Why should rheumatologists collect patient self-report questionnaires in routine rheumatologic care?

Rheum Dis Clin North Am. 1995 May;21(2):271-319.


In this article, a rationale for routine use of self-report questionnaires in rheumatology clinical care is presented. Studies performed according to structured clinical research methodologies, including population-based studies, inception cohort studies, randomized controlled clinical trials, and meta-analyses of these trials, have significant limitations in describing accurately the long-term natural history and results of treatment of rheumatoid arthritis; the most accurate data have been derived from clinical observations of consecutive, nonselected patients in routine clinical settings. Self-report questionnaires provide accurate and representative data concerning clinical status and traditional laboratory and variables in large numbers of patients can be developed using microcomputer hardware and software available only over the last decade. Further collection of self-report data in rheumatology clinical care should result in more informative descriptions of the long-term natural history and results of therapy in rheumatoid arthritis.

Publication types

  • Review

MeSH terms
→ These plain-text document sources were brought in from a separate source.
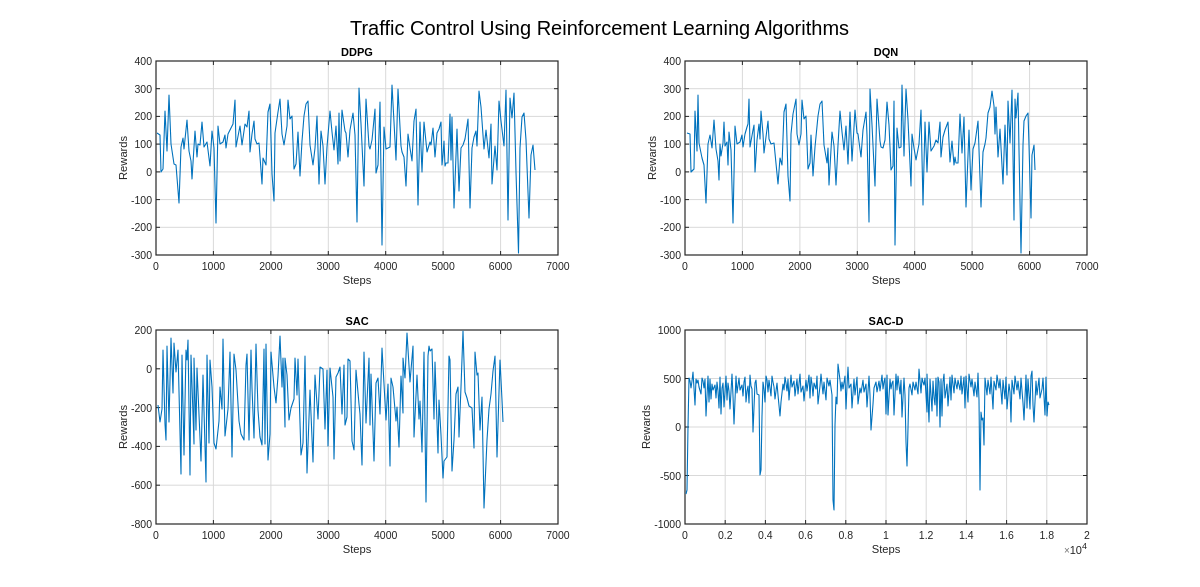
<!DOCTYPE html>
<html lang="en">
<head>
<meta charset="utf-8">
<title>Traffic Control Using Reinforcement Learning Algorithms</title>
<style>
:root { --paper: #fff; --ink: #000; --axis: #262626; --grid: #d9d9d9; --series: #0072bd; }
* { box-sizing: border-box; margin: 0; padding: 0; }
body { width: 1200px; height: 587px; overflow: hidden; background: var(--paper); color: var(--axis); font-family: "Liberation Sans", Arial, sans-serif; }
h1 { width: 1199px; height: 43px; padding-top: 13px; font-size: 20px; font-weight: 400; line-height: 30px; text-align: center; color: var(--ink); }
.charts { display: grid; grid-template-columns: 458px 458px; gap: 24px 71px; padding-left: 100px; }
.chart { display: grid; grid-template-columns: 56px 402px; grid-template-rows: 18px 194px 18px 15px; }
.chart > * { grid-column: 2; }
h2 { font-size: 11px; line-height: 18px; text-align: center; color: var(--ink); }
.y-axis { grid-column: 1; grid-row: 2; display: flex; justify-content: flex-end; gap: 1px; padding-right: 4px; }
.y-label { writing-mode: vertical-rl; transform: rotate(180deg); text-align: center; font-size: 11.2px; line-height: 14px; }
.y-ticks { display: flex; flex-direction: column; justify-content: space-between; margin: -7px 0; list-style: none; font-size: 10.5px; line-height: 14px; text-align: right; }
.plot { grid-row: 2; width: 402px; height: 194px; overflow: visible; fill: none; }
.x-ticks { display: flex; justify-content: space-between; list-style: none; margin: 0 -20px; padding-top: 5px; font-size: 10.5px; line-height: 13px; text-align: center; }
.x-ticks li { width: 40px; }
.x-label { position: relative; font-size: 11.2px; line-height: 15px; text-align: center; }
.exponent { position: absolute; right: 0; top: 1px; font-size: 11px; }
.exponent i { font-style: normal; font-size: 10px; color: #777; }
.exponent sup { font-size: 9px; line-height: 0; }
.grid { stroke: var(--grid); }
.ticks-v { stroke: var(--axis); stroke-dasharray: 4 186 4; }
.ticks-h { stroke: var(--axis); stroke-dasharray: 4 394 4; }
.frame { stroke: var(--axis); stroke-width: 1.2; }
.series { stroke: var(--series); stroke-width: 1.1; stroke-linejoin: round; }
</style>
</head>
<body>
<h1>Traffic Control Using Reinforcement Learning Algorithms</h1>
<main class="charts">

  <section class="chart">
    <h2 id="ddpg">DDPG</h2>
    <div class="y-axis">
      <p class="y-label">Rewards</p>
      <ul class="y-ticks"><li>400</li><li>300</li><li>200</li><li>100</li><li>0</li><li>-100</li><li>-200</li><li>-300</li></ul>
    </div>
    <svg class="plot" viewBox="0 0 402 194" role="img" aria-labelledby="ddpg">
      <defs>
        <path id="v7" d="M57.4 0v194M114.9 0v194M172.3 0v194M229.7 0v194M287.1 0v194M344.6 0v194"/>
        <path id="v10" d="M40.2 0v194M80.4 0v194M120.6 0v194M160.8 0v194M201 0v194M241.2 0v194M281.4 0v194M321.6 0v194M361.8 0v194"/>
        <path id="h7" d="M0 27.7h402M0 55.4h402M0 83.1h402M0 110.9h402M0 138.6h402M0 166.3h402"/>
        <path id="h5" d="M0 38.8h402M0 77.6h402M0 116.4h402M0 155.2h402"/>
        <path id="h4" d="M0 48.5h402M0 97h402M0 145.5h402"/>
        <rect id="frame" width="402" height="194"/>
      </defs>
      <use href="#v7" class="grid"/><use href="#h7" class="grid"/>
      <use href="#v7" class="ticks-v"/><use href="#h7" class="ticks-h"/><use href="#frame" class="frame"/>
      <polyline class="series" transform="translate(-156 -61)" points="157,133 160,135 161,172 163,169 165,111 167,151 169,95 171,144 174,164 176,165 179,203 181,147 183,138 184,149 187,120 189,151 191,161 192,179 195,131 197,157 198,144 200,145 202,122 204,147 207,142 210,166 212,131 214,148 216,223 218,126 220,144 223,142 225,135 226,148 228,134 231,128 233,124 235,100 236,147 239,131 240,126 242,145 245,124 247,127 249,111 250,152 252,134 254,121 255,139 257,144 259,143 262,184 263,158 266,165 268,112 270,104 272,174 274,201 275,133 278,112 280,99 282,134 284,145 287,126 288,100 290,119 292,116 294,169 296,164 298,132 300,176 302,141 304,116 306,104 308,101 310,145 313,165 315,148 317,116 319,184 321,131 323,146 325,184 327,147 330,111 332,132 334,150 336,126 338,164 339,113 340,161 342,110 345,131 346,133 348,157 350,130 353,113 355,135 357,222 359,88 361,124 364,186 366,99 369,146 370,149 372,140 375,109 376,173 378,165 380,102 382,245 384,127 386,149 388,148 390,147 392,85 394,122 396,160 398,89 401,146 402,152 404,157 406,186 408,134 410,148 412,161 414,121 416,109 418,205 420,122 422,172 424,122 427,152 430,142 431,145 433,128 435,157 437,133 439,129 441,122 442,165 443,155 444,141 445,166 446,163 448,163 450,114 451,160 452,117 454,208 457,129 459,191 461,148 463,145 465,139 468,119 470,208 472,148 474,137 476,131 477,146 479,91 481,107 484,149 486,130 489,158 491,124 492,184 495,146 497,170 499,101 501,121 504,146 506,90 508,220 510,98 512,118 514,93 516,172 518.5,253 520,148 522,117 524,113 526,140 529,218 531,155 533,145 535,170"/>
    </svg>
    <ul class="x-ticks"><li>0</li><li>1000</li><li>2000</li><li>3000</li><li>4000</li><li>5000</li><li>6000</li><li>7000</li></ul>
    <p class="x-label">Steps</p>
  </section>

  <section class="chart">
    <h2 id="dqn">DQN</h2>
    <div class="y-axis">
      <p class="y-label">Rewards</p>
      <ul class="y-ticks"><li>400</li><li>300</li><li>200</li><li>100</li><li>0</li><li>-100</li><li>-200</li><li>-300</li></ul>
    </div>
    <svg class="plot" viewBox="0 0 402 194" role="img" aria-labelledby="dqn">
      <use href="#v7" class="grid"/><use href="#h7" class="grid"/>
      <use href="#v7" class="ticks-v"/><use href="#h7" class="ticks-h"/><use href="#frame" class="frame"/>
      <polyline class="series" transform="translate(-685 -61)" points="687,133 690,134 691,172 694,169 695,111 697,151 698,95 699,143 702,158 704,165 706,203 708,144 710,135 712,148 714,120 716,149 718,161 719,180 720,144 721,156 723,143 724,122 725,146 727,142 728,165 729,132 731,150 733,223 735,126 737,144 740,142 742,135 743,147 745,134 747,127 748,124 749,99 750,147 753,130 754,125 755,172 757,140 759,124 760,139 761,111 763,134 764,153 766,137 768,121 769,139 771,144 774,143 778,184 780,158 782,165 784,112 786,104 788,176 790,201 791,134 793,114 796,99 797,134 799,145 801,134 802,100 804,119 806,116 808,169 810,163 811,135 813,176 815,147 818,116 820,104 822,101 824,145 827,163 828,148 829,185 832,132 834,146 836,185 838,145 840,111 842,132 844,150 846,126 848,164 850,112 852,161 855,110 857,133 858,134 861,157 863,130 866,112 867,135 869,222 870,89 872,125 875,186 877,99 880,141 881,147 883,148 885,140 887,102 889,125 891,170 893,166 894,101 895,245 897,128 899,148 901,147 902,85 904,156 906,89 908,120 911,186 912,134 914,148 916,160 919,144 921,110 923,205 925,122 927,172 929,122 931,151 934,146 936,140 938,143 940,122 941,157 943,137 945,130 948,122 950,162 952,141 954,165 955,157 956,163 958,163 960,114 962,153 964,117 966,207 969,130 971,190 973,149 975,143 978,121 981,207 983,152 985,144 986,138 988,113 990,107 992,91 994,106 995,134 996,107 998,157 1000,129 1003,184 1005,125 1007,175 1008,101 1010,143 1012,90 1014,220 1015,99 1016,118 1018,93 1019,150 1021,253 1023,145 1024,121 1026,116 1028,113 1029,145 1031,218 1032,155 1034,145 1035,170"/>
    </svg>
    <ul class="x-ticks"><li>0</li><li>1000</li><li>2000</li><li>3000</li><li>4000</li><li>5000</li><li>6000</li><li>7000</li></ul>
    <p class="x-label">Steps</p>
  </section>

  <section class="chart">
    <h2 id="sac">SAC</h2>
    <div class="y-axis">
      <p class="y-label">Rewards</p>
      <ul class="y-ticks"><li>200</li><li>0</li><li>-200</li><li>-400</li><li>-600</li><li>-800</li></ul>
    </div>
    <svg class="plot" viewBox="0 0 402 194" role="img" aria-labelledby="sac">
      <use href="#v7" class="grid"/><use href="#h5" class="grid"/>
      <use href="#v7" class="ticks-v"/><use href="#h5" class="ticks-h"/><use href="#frame" class="frame"/>
      <polyline class="series" transform="translate(-156 -330)" points="158,405 160,422 162,409 163,350 165,424 166,440 167,346 169,422 171,338 173,393 174,343 176,372 178,350 181,474 182,355 184,455 186,350 187,360 188,340 190,475 191,355 194,444 194,358 196,430 197,368 201,461 203,375 206,482 207,355 209,443 210,360 212,387 214,443 216,449 219,421 220,387 222,409 223,339 225,436 228,409 230,352 232,457 234,354 236,370 239,421 241,434 244,440 246,365 247,354 249,440 251,350 252,388 254,438 256,344 258,410 260,437 262,445 264,349 265,444 266,344 268,460 270,434 271,352 274,387 276,403 278,376 280,336 282,387 283,358 285,427 285,358 287,375 289,420 291,408 294,399 295,358 297,395 298,359 301,455 303,443 305,356 307,473 310,390 313,462 315,375 318,419 320,367 323,369 325,429 327,370 328,446 330,368 333,397 334,459 336,377 338,373 340,367 342,414 344,365 345,425 347,417 348,359 350,361 352,441 354,450 356,370 359,404 360,414 362,465 364,352 366,423 369,358 370,425 371,374 374,461 376,383 378,378 380,414 382,348 384,384 386,420 388,384 390,466 391,378 393,387 396,421 397,407 399,447 401,376 403,413 403,358 405,378 407,333 410,382 413,346 414,437 417,375 419,419 420,401 422,452 424,352 426,502 428,356 429,346 430,351 432,349 434,419 435,362 438,453 439,400 441,435 443,478 444,461 447,457 449,356 450,360 452,471 454,440 456,394 458,387 459,437 461,387 463,331 465,392 467,398 469,406 472,408 474,448 475,352 477,375 478,373 480,430 482,397 484,508 487,440 489,409 491,394 493,371 495,356 497,457 500,360 502,400 503,422"/>
    </svg>
    <ul class="x-ticks"><li>0</li><li>1000</li><li>2000</li><li>3000</li><li>4000</li><li>5000</li><li>6000</li><li>7000</li></ul>
    <p class="x-label">Steps</p>
  </section>

  <section class="chart">
    <h2 id="sac-d">SAC-D</h2>
    <div class="y-axis">
      <p class="y-label">Rewards</p>
      <ul class="y-ticks"><li>1000</li><li>500</li><li>0</li><li>-500</li><li>-1000</li></ul>
    </div>
    <svg class="plot" viewBox="0 0 402 194" role="img" aria-labelledby="sac-d">
      <use href="#v10" class="grid"/><use href="#h4" class="grid"/>
      <use href="#v10" class="ticks-v"/><use href="#h4" class="ticks-h"/><use href="#frame" class="frame"/>
      <polyline class="series" transform="translate(-685 -330)" points="686,494 687,490 688,427 689,378 690,381 691,388 692,381 693,372 695,405 696,379 697,383 698,380 699,387 701,394 702,378 703,381 704,388 705,379 706,416 708,376 709,402 710,379 711,399 712,384 713,390 715,385 716,398 717,382 718,391 719,408 720,377 721,414 722,388 723,383 724,407 726,376 727,400 728,383 729,391 730,409 732,374 733,396 734,424 736,376 737,393 739,378 740,390 742,385 743,396 744,382 745,377 746,402 747,391 748,386 749,403 750,375 751,386 752,389 753,432 755,383 756,380 757,394 759,395 760,475 761,470 762,416 763,382 764,389 765,402 766,376 767,380 768,392 769,380 771,396 772,376 773,382 774,387 775,399 777,383 778,395 780,416 781,402 783,384 784,390 785,377 786,383 787,391 788,379 789,400 791,375 792,387 794,381 795,396 796,387 797,379 798,394 800,374 801,392 803,386 804,401 805,390 806,380 807,391 809,375 810,398 811,377 812,384 813,396 814,383 816,389 817,376 818,404 820,386 821,374 823,394 824,382 826,400 827,378 829,386 830,380 832,395 833,500 834,510 835,425 836,397 837,404 838,364 840,380 841,391 842,382 843,389 845,376 846,409 847,386 848,367 849,388 851,384 852,408 854,379 855,395 857,377 858,404 860,388 861,393 863,380 864,392 866,384 867,407 869,376 870,395 871,430 873,404 874,388 876,382 877,392 879,381 880,391 882,375 883,389 884,382 885,378 886,414 887,375 888,415 890,379 891,389 892,383 893,381 894,415 896,374 897,390 898,376 900,394 901,380 902,417 904,378 905,395 906,442 907,466 908,428 909,388 910,384 912,395 913,382 915,390 916,382 918,394 919,369 921,393 922,378 923,382 924,385 925,378 927,412 927,374 929,422 930,379 932,411 933,381 934,397 935,405 936,378 937,416 938,377 939,382 940,427 941,379 942,416 943,382 944,374 945,398 947,384 948,406 950,377 951,400 952,375 954,393 955,378 956,384 957,389 958,380 960,390 961,376 962,394 964,377 965,408 966,376 968,402 969,374 971,387 972,379 974,396 975,382 977,397 978,373 979,400 980,490 981,412 982,420 983,418 984,445 985,378 987,395 988,380 990,394 991,377 993,409 994,381 996,390 997,375 999,388 1000,379 1002,404 1003,380 1005,399 1006,377 1007,409 1009,384 1010,392 1011,422 1012,380 1014,394 1015,376 1017,390 1018,381 1020,399 1021,378 1023,403 1024,420 1026,375 1027,408 1028,379 1030,409 1031,376 1032,371 1033,405 1034,422 1036,381 1037,395 1039,378 1040,398 1042,389 1043,378 1045,415 1046,377 1047,416 1048,402 1049,405"/>
    </svg>
    <ul class="x-ticks"><li>0</li><li>0.2</li><li>0.4</li><li>0.6</li><li>0.8</li><li>1</li><li>1.2</li><li>1.4</li><li>1.6</li><li>1.8</li><li>2</li></ul>
    <p class="x-label">Steps <span class="exponent"><i>×</i>10<sup>4</sup></span></p>
  </section>

</main>
</body>
</html>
  • Humans
  • Patients*
  • Professional Practice*
  • Rheumatic Diseases / therapy*
  • Rheumatology / methods*
  • Self-Assessment
  • Surveys and Questionnaires*